Using dark diversity and plant characteristics to guide conservation and restoration
- Dark diversity is a promising concept for prioritising management efforts as it focuses on species that are present in the regional pool, but locally absent even though environmental requirements are met. Currently, we lack knowledge of what characterises species belonging to the dark diversity more often than others, although this is important knowledge for restoration and conservation actions.
- We applied the concept to a massive national (Danish) plant diversity data base, containing 236 923 records from 15 160 surveys involving 564 species. This enabled the first geographically comprehensive (43 000 km2) assessment of dark diversity, at a spatial resolution relevant for conservation and restoration planning (78 m2) across multiple terrestrial habitats, thereby maximising the practical applications of this concept. The probability for a given plant species to belong to the dark diversity was computed and logistically regressed against variables representing its ecological preferences (e.g. nutrient availability), strategies (competitor, stress tolerant, ruderal), mycorrhizal relationships, establishment capacities (seed mass) and dispersal abilities.
- Forty-six percent of the species had a high probability (>95%) of being part of dark diversity, whereas for 7% of the species this probability was less than 60%.
- Typical dark diversity plant species tended to depend on mycorrhiza, were mostly adapted to low light and low nutrient levels, had poor dispersal abilities and were ruderals and stress intolerant.

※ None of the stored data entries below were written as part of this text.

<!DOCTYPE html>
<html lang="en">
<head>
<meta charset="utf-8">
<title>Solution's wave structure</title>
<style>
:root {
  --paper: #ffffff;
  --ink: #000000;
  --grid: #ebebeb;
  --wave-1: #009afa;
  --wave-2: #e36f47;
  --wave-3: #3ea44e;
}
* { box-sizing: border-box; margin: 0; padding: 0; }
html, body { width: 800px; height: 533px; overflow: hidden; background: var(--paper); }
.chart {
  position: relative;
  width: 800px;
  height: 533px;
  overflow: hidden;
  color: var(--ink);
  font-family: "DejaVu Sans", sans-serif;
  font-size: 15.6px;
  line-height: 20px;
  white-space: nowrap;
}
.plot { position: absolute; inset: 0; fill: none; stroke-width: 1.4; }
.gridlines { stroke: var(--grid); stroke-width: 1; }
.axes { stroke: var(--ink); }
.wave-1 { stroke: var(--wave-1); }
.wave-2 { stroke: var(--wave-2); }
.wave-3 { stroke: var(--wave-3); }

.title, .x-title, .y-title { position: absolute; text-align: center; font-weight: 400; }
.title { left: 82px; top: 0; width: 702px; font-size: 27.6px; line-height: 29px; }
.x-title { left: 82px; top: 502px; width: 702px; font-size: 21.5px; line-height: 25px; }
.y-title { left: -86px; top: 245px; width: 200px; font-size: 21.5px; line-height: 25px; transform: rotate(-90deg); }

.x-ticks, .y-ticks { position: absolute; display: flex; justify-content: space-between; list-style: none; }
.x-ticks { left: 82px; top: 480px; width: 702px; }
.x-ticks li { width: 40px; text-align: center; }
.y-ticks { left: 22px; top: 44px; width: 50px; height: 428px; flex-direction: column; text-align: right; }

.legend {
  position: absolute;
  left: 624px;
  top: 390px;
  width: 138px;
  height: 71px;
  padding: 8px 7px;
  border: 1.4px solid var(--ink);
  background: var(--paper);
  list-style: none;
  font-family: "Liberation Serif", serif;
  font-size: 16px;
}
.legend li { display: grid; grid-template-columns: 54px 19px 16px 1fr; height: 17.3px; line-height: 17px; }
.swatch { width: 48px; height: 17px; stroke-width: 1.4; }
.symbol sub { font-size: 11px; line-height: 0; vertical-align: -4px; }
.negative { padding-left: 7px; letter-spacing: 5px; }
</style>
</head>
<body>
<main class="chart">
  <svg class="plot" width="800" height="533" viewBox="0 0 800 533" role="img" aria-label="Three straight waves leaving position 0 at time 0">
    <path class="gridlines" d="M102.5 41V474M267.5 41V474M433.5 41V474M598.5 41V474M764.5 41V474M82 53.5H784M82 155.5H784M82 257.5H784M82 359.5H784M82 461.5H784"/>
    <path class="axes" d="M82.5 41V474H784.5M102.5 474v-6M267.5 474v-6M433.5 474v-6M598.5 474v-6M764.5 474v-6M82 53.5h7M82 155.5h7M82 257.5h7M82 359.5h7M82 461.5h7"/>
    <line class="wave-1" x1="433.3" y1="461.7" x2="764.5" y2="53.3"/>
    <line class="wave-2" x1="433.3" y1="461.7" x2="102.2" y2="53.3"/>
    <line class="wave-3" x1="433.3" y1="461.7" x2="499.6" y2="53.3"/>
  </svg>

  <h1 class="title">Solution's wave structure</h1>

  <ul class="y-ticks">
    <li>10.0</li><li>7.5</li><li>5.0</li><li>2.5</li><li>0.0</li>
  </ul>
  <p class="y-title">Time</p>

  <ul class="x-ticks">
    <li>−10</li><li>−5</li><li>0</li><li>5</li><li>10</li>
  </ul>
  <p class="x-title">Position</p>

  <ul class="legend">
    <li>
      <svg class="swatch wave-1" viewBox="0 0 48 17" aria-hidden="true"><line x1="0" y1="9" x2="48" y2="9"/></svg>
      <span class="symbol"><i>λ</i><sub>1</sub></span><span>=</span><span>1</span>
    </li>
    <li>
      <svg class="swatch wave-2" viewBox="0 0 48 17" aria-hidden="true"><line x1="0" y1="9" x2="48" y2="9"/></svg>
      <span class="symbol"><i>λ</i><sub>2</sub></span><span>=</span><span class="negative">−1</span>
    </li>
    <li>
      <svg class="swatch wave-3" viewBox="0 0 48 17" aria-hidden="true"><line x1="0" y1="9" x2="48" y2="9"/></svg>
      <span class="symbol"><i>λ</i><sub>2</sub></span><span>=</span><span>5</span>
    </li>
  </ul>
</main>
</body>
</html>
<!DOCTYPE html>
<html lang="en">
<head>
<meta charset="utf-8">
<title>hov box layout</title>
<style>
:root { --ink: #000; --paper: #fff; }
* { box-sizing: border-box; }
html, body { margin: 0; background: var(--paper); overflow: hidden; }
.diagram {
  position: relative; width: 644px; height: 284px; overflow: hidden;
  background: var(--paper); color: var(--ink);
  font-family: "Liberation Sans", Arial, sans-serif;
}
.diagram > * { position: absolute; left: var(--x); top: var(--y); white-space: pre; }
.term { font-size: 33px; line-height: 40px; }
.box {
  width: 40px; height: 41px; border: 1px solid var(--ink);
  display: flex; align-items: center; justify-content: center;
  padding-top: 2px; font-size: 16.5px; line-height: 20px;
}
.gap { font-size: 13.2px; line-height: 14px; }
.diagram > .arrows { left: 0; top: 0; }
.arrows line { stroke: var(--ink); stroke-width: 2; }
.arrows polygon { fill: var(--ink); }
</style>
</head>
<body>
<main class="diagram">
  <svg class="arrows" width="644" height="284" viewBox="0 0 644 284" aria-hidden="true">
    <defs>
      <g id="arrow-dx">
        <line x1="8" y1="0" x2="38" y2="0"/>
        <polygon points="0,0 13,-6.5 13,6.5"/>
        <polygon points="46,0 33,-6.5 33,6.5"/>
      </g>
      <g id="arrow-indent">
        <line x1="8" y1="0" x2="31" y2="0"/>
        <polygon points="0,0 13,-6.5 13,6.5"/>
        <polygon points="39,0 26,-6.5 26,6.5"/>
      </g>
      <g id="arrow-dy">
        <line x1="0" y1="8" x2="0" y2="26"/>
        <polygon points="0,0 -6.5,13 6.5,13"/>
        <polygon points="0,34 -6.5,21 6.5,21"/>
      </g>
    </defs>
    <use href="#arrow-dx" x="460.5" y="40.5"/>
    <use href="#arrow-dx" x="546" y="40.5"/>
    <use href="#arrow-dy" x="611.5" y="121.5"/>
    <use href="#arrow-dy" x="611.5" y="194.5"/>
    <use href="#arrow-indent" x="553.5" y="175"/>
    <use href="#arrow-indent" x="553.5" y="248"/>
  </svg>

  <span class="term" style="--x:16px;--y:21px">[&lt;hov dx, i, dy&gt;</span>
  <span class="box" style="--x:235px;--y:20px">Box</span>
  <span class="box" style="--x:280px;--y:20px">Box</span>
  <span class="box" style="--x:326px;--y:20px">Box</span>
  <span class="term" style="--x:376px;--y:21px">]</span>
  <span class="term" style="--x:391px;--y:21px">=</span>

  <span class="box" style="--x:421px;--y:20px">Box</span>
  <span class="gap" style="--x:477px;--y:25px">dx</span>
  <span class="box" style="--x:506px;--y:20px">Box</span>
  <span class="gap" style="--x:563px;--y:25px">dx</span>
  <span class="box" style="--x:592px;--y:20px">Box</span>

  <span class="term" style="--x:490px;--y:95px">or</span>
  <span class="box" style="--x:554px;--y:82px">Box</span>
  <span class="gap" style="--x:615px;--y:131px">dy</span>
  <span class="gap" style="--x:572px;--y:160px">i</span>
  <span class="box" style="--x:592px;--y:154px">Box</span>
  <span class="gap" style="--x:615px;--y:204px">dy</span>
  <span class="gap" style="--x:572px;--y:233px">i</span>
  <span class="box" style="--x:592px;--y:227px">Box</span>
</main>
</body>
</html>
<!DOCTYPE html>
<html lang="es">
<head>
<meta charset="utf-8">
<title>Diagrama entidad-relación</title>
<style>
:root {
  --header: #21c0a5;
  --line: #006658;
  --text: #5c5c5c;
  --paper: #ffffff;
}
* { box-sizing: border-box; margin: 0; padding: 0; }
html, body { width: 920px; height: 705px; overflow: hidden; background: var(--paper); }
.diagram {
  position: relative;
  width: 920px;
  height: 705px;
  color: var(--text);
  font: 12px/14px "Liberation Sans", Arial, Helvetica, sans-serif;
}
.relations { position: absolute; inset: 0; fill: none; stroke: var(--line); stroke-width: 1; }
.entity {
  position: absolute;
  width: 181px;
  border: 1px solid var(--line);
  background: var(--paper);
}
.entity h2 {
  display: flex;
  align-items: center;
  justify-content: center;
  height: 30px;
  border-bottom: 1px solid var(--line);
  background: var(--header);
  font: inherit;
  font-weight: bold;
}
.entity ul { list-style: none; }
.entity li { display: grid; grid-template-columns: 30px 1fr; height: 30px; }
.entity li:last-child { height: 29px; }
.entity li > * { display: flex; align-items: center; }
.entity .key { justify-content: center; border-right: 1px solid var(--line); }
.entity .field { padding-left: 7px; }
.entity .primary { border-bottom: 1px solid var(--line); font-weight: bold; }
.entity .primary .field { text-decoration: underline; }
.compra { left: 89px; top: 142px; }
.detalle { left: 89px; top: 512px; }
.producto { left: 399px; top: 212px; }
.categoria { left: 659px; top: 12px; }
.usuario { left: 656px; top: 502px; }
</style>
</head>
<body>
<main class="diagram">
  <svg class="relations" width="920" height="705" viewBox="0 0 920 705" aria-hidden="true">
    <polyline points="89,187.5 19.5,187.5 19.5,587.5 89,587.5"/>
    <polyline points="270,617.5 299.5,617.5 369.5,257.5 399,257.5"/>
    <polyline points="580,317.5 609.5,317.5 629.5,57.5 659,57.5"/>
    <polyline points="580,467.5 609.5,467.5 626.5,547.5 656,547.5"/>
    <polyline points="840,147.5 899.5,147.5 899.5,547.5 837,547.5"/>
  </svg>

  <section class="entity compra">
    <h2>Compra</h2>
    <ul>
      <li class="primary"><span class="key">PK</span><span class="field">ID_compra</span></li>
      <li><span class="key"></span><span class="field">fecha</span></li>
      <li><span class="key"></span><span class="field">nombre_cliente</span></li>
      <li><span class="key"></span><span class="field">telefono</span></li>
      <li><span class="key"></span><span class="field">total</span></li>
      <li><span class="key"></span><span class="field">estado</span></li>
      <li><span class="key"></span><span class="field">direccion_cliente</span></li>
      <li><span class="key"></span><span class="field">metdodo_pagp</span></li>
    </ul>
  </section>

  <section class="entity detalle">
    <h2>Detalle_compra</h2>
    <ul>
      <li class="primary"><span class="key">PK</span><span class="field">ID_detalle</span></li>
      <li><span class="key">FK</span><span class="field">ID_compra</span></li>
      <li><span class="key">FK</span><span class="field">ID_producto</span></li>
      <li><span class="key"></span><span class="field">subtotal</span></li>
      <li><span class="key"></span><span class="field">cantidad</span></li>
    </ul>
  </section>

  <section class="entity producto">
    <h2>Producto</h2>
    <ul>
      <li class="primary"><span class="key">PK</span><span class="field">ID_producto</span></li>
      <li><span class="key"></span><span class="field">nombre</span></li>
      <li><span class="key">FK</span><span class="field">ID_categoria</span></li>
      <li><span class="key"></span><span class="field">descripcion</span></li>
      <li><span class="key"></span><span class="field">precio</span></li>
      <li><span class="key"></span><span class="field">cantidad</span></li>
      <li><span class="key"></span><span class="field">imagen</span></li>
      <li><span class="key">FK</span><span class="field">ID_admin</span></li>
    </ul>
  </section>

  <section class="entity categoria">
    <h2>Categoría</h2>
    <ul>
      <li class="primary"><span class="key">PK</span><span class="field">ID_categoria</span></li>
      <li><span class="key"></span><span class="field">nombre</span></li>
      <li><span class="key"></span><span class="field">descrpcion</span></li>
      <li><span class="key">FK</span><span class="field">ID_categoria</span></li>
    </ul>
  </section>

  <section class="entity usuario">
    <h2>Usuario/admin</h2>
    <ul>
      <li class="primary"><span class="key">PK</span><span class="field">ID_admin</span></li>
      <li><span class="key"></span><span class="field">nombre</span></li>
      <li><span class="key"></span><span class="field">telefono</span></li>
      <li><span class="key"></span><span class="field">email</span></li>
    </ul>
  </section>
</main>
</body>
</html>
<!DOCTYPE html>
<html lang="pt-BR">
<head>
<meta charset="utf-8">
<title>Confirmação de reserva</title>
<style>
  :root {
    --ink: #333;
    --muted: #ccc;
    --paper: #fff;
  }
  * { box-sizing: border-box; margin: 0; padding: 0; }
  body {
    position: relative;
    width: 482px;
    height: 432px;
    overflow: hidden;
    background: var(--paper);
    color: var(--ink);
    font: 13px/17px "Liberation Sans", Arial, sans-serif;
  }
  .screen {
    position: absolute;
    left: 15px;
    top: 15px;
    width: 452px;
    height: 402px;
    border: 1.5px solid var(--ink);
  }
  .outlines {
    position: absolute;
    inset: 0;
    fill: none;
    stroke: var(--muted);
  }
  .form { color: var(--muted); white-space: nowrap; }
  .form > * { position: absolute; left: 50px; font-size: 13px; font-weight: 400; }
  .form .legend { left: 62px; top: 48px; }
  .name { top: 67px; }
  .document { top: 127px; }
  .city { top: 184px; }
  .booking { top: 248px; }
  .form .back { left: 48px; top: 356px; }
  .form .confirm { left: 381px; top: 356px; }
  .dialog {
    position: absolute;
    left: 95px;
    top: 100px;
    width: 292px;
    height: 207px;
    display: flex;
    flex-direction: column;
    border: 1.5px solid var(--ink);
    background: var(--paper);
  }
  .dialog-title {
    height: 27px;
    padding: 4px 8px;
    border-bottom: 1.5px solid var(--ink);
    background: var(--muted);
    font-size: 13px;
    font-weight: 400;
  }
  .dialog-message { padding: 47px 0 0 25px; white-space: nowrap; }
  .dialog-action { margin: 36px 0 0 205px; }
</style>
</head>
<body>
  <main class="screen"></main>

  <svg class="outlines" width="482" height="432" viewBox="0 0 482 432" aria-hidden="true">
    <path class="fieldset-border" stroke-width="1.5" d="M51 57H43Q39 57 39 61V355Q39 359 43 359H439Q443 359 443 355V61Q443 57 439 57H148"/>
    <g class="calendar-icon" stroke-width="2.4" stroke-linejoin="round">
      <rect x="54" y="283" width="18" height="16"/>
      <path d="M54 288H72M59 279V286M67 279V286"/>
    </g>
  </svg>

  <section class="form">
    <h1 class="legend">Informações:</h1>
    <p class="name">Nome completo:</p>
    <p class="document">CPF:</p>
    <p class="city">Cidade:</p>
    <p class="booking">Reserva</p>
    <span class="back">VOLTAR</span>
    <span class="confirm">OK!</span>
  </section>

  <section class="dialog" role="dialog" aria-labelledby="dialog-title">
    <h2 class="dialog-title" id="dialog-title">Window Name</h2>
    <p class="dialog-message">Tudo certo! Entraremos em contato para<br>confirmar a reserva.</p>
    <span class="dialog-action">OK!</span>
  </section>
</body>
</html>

- Synthesis and applications. Characterising species that are more often absent from suitable sites than others (dark diversity species) has important implications for the planning and management of natural ecosystems. From our study, practitioners gain insight into the factors triggering the absence of individual plant species in a seemingly suitable habitat. We highlight the need to carefully consider mycorrhizal inoculations with a suitable assemblage of fungi to promote the establishment success of dark diversity plants. Additionally, time-lags in plant species dispersal and establishment as well as spatial connectivity in fragmented habitats are central to consider in nature management although assisted migration might also aid poor dispersers. Finally, nutrient-poor localities are probably important ‘islets’ allowing nitrophobic dark diversity plant species to thrive within agricultural landscapes that are generally nutrient-rich.